fleecinggetting donations from taste-and-criticism-challenged 1%ers who just want a tax deduction. And even worse for anything "Rockwell," his art is the epitome of reproducible/reproduced art that falls outside of VARA, but is nonetheless used as part of the rationale for both VARA and art pricing.
- And the preceding sausage didn't even have to go into the unsubtle biases forming the context of Rockwell's art… or the forgery problem and what it implies about the "unique" value of works of visual art (and in this context, works of visual art whose value is based essentially on fame-through-reproduction). Hoaxes and forgeries remain problems for non-visual-art pieces, too, ranging from the Voynich Manuscript to Clifford Irving and Stephen Glass.

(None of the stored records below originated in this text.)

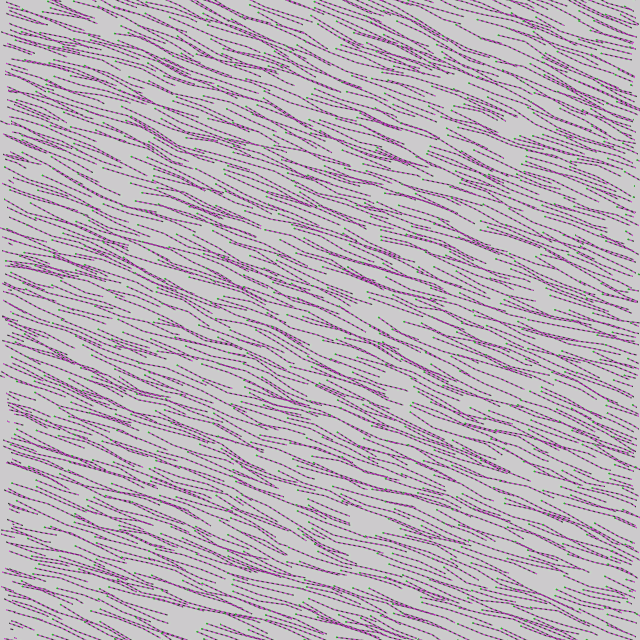
Reproduce this pattern procedurally as a WebGL 1 fragment shader.

```glsl
precision highp float;
// Short dark streamlines drifting down to the right on a grey ground, each
// dashed with magenta and opened by a green dot. Lines start in jittered cells
// of a tilted grid and take straight hops along a noisy angle field.

uniform vec2 u_resolution;

const vec3 GROUND  = vec3(0.800, 0.793, 0.800);
const vec3 HALO    = vec3(0.775, 0.842, 0.775);
const vec3 INK     = vec3(0.01, 0.01, 0.01);
const vec3 DASH    = vec3(0.86, 0.0, 0.86);
const vec3 START   = vec3(0.10, 0.85, 0.10);

const float TILT         = -0.37;   // mean direction, radians
const float FIELD_SPREAD = 0.26;    // angle range shared by neighbours
const float HOP_SPREAD   = 0.32;    // angle range of each single hop
const float FIELD_SCALE  = 17.0;    // noise cells per canvas
const vec2  CELL         = vec2(0.125, 0.0080); // along, across the lines
const float HOP          = 0.043;   // straight run between bends
const float INK_WIDTH    = 0.0012;
const float DASH_WIDTH   = 0.0013;
const float DASH_PERIOD  = 0.0080;
const float DASH_SHARE   = 0.42;    // magenta part of each period
const float HALO_WIDTH   = 0.0080;
const float START_RADIUS = 0.0010;
const float EDGE_MARGIN  = 0.022;   // ragged border at left and right
const float SOFTNESS     = 1.15;    // edge blur relative to 1/512 of the canvas

const int ROWS = 5;                 // neighbour rows searched each way
const int HOPS = 4;

float hash(vec2 p) {
  vec3 q = fract(vec3(p.xyx) * 0.1031);
  q += dot(q, q.yzx + 33.33);
  return fract((q.x + q.y) * q.z);
}

float noise(vec2 p) {
  vec2 i = floor(p);
  vec2 f = fract(p);
  f = f * f * (3.0 - 2.0 * f);
  vec2 e = vec2(1.0, 0.0);
  return mix(mix(hash(i), hash(i + e.xy), f.x),
             mix(hash(i + e.yx), hash(i + e.xx), f.x), f.y);
}

vec2 direction(float angle) {
  return vec2(cos(angle), sin(angle));
}

// Soft share of a shape at signed distance d.
float coverage(float d, float blur) {
  return clamp(0.5 - d / blur, 0.0, 1.0);
}

// Marks of one streamline, x: ink, y: dashes, z: start dot, w: halo.
vec4 streamline(vec2 uv, vec2 id, vec2 start, float blur) {
  float len = CELL.x * mix(0.55, 1.35, hash(id + 91.0));
  vec2 p = start;
  vec4 marks = vec4(0.0);
  marks.z = coverage(length(uv - start) - START_RADIUS, blur);

  for (int k = 0; k < HOPS; k++) {
    float travelled = float(k) * HOP;
    float run = min(len - travelled, HOP);
    if (run <= 0.0) break;
    float shared = (noise(p * FIELD_SCALE + 40.0) - 0.5) * FIELD_SPREAD;
    float own = (hash(id + vec2(57.0, 131.0 * float(k + 1))) - 0.5) * HOP_SPREAD;
    vec2 dir = direction(TILT + shared + own);
    vec2 rel = uv - p;
    float along = dot(rel, dir);
    float d = length(rel - dir * clamp(along, 0.0, run));
    // Offset along the line to the nearest dash centre
    float phase = (along + travelled) / DASH_PERIOD;
    float offset = abs(fract(phase) - 0.5) * DASH_PERIOD;
    float dash = coverage(offset - 0.5 * DASH_SHARE * DASH_PERIOD, blur);
    marks.x = max(marks.x, coverage(d - 0.5 * INK_WIDTH, blur) * (1.0 - dash));
    marks.y = max(marks.y, coverage(d - 0.5 * DASH_WIDTH, blur) * dash);
    marks.w = max(marks.w, coverage(d - 0.5 * HALO_WIDTH, blur) * dash);
    p += dir * HOP;
  }
  // Trim each line at its own distance from the side borders
  float trim = EDGE_MARGIN * hash(id + 23.0);
  return marks * step(trim, uv.x) * step(uv.x, 1.0 - 0.6 * trim);
}

void main() {
  vec2 uv = gl_FragCoord.xy / u_resolution;
  float pixel = 1.0 / min(u_resolution.x, u_resolution.y);
  float blur = max(SOFTNESS / 512.0, pixel);
  vec2 axis = direction(TILT);
  vec2 normal = vec2(-axis.y, axis.x);
  vec2 grid = vec2(dot(uv, axis), dot(uv, normal)) / CELL;
  float homeRow = floor(grid.y);

  vec4 marks = vec4(0.0);
  for (int j = -ROWS; j <= ROWS; j++) {
    float row = homeRow + float(j);
    float shift = hash(vec2(row + 300.0, 7.0));
    float column = floor(grid.x - shift);
    for (int i = -1; i <= 0; i++) {
      vec2 id = vec2(column + float(i), row) + 200.0;
      vec2 jitter = vec2(0.6 * hash(id), 0.25 + 0.5 * hash(id + 11.0));
      vec2 cell = (vec2(column + float(i) + shift, row) + jitter) * CELL;
      vec2 start = axis * cell.x + normal * cell.y;
      marks = max(marks, streamline(uv, id, start, blur));
    }
  }

  // Layers from the ground up
  vec3 color = mix(GROUND, HALO, marks.w);
  color = mix(color, INK, marks.x);
  color = mix(color, DASH, marks.y);
  color = mix(color, START, marks.z);
  gl_FragColor = vec4(color, 1.0);
}
```
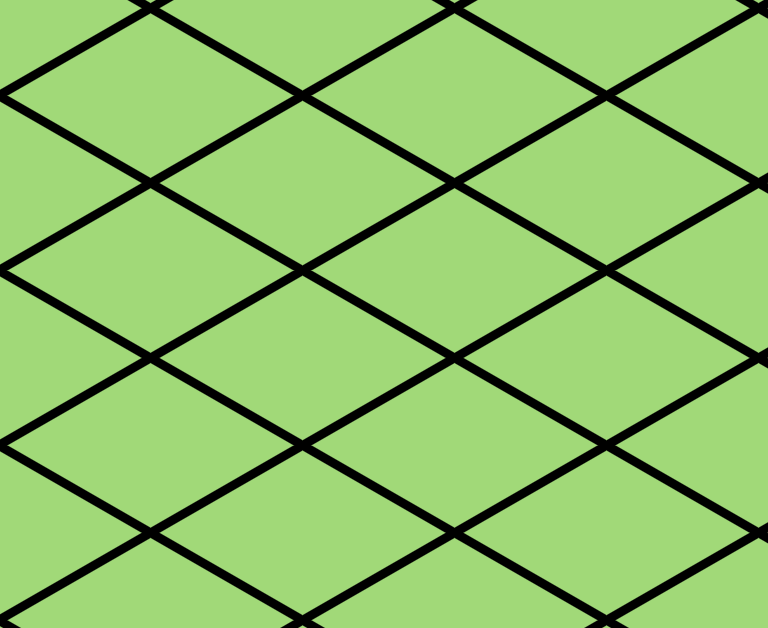
A Shadertoy shader for this pattern:

```glsl
// Lengths are fractions of the canvas width
#define PERIOD vec2(0.3958, 0.2277)
#define ANCHOR vec2(0.3940, 0.4655)
#define LINE_WIDTH 0.0116
#define EDGE_PIXELS 0.75
#define FIELD_COLOR vec3(0.63, 0.85, 0.47)
#define LINE_COLOR vec3(0.0)

// Distance to the nearest of two crossing families of diagonals
float latticeDistance(vec2 p) {
    vec2 cell = p / PERIOD;
    vec2 diagonals = vec2(cell.x + cell.y, cell.x - cell.y);
    vec2 offset = abs(diagonals - round(diagonals));
    return min(offset.x, offset.y) / length(1.0 / PERIOD);
}

void mainImage(out vec4 fragColor, in vec2 fragCoord) {
    vec2 p = fragCoord / iResolution.x - ANCHOR;
    float edge = EDGE_PIXELS / iResolution.x;

    // Antialiased line coverage
    float d = latticeDistance(p) - 0.5 * LINE_WIDTH;
    float coverage = 1.0 - smoothstep(-edge, edge, d);

    fragColor = vec4(mix(FIELD_COLOR, LINE_COLOR, coverage), 1.0);
}
```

- Yet another instance of a wannahavetheprestigeofscience nonscientist — this time a sociologist — self-justifying himself and his cramped, ignorant worldview manifests in this load of bollocks. It's almost always a marker for ideological arrogance and a bruised academic ego when an academic starts proclaiming things like "People aren't rejecting truth — they're rejecting the values of the elites" (and burying the definition of "elites," which on the basis of that article means "everyone who doesn't agree with me, and especially my foes in academia"). Asserting that struggles over truthfulness in public discourse are nothing more than "a question of who possesses moral and intellectual authority" implies that someone necessarily does and that it is universal (which more than slightly undermines what passes for a thesis of the article). Perhaps the worst error, though, is reflected in the unsupported assertion that "Science can certainly provide facts, but not truths. It is only through the public interpretation of facts that people arrive at truths." reflects such abject ignorance of what both "facts" and "truths" mean — and, for that matter, what science can and cannot do — that it shouldn't surprise one that the author's primary reference on what "science" is appears to be Socrates, jumping over two millenia of changes in reasoning and the ability to distinguish "evidence" from "ideology". Which remains imperfect, but is not nearly so tenuous as the article proclaims.
Of course, the citation-with-approval of Socrates for the foundations of what constitutes an "elite" is, itself, more than a bit revealing of the elitism inherent in mid-to-late-twentieth-century English universities. But that's for another time, and hopefully another few counterfootnotes.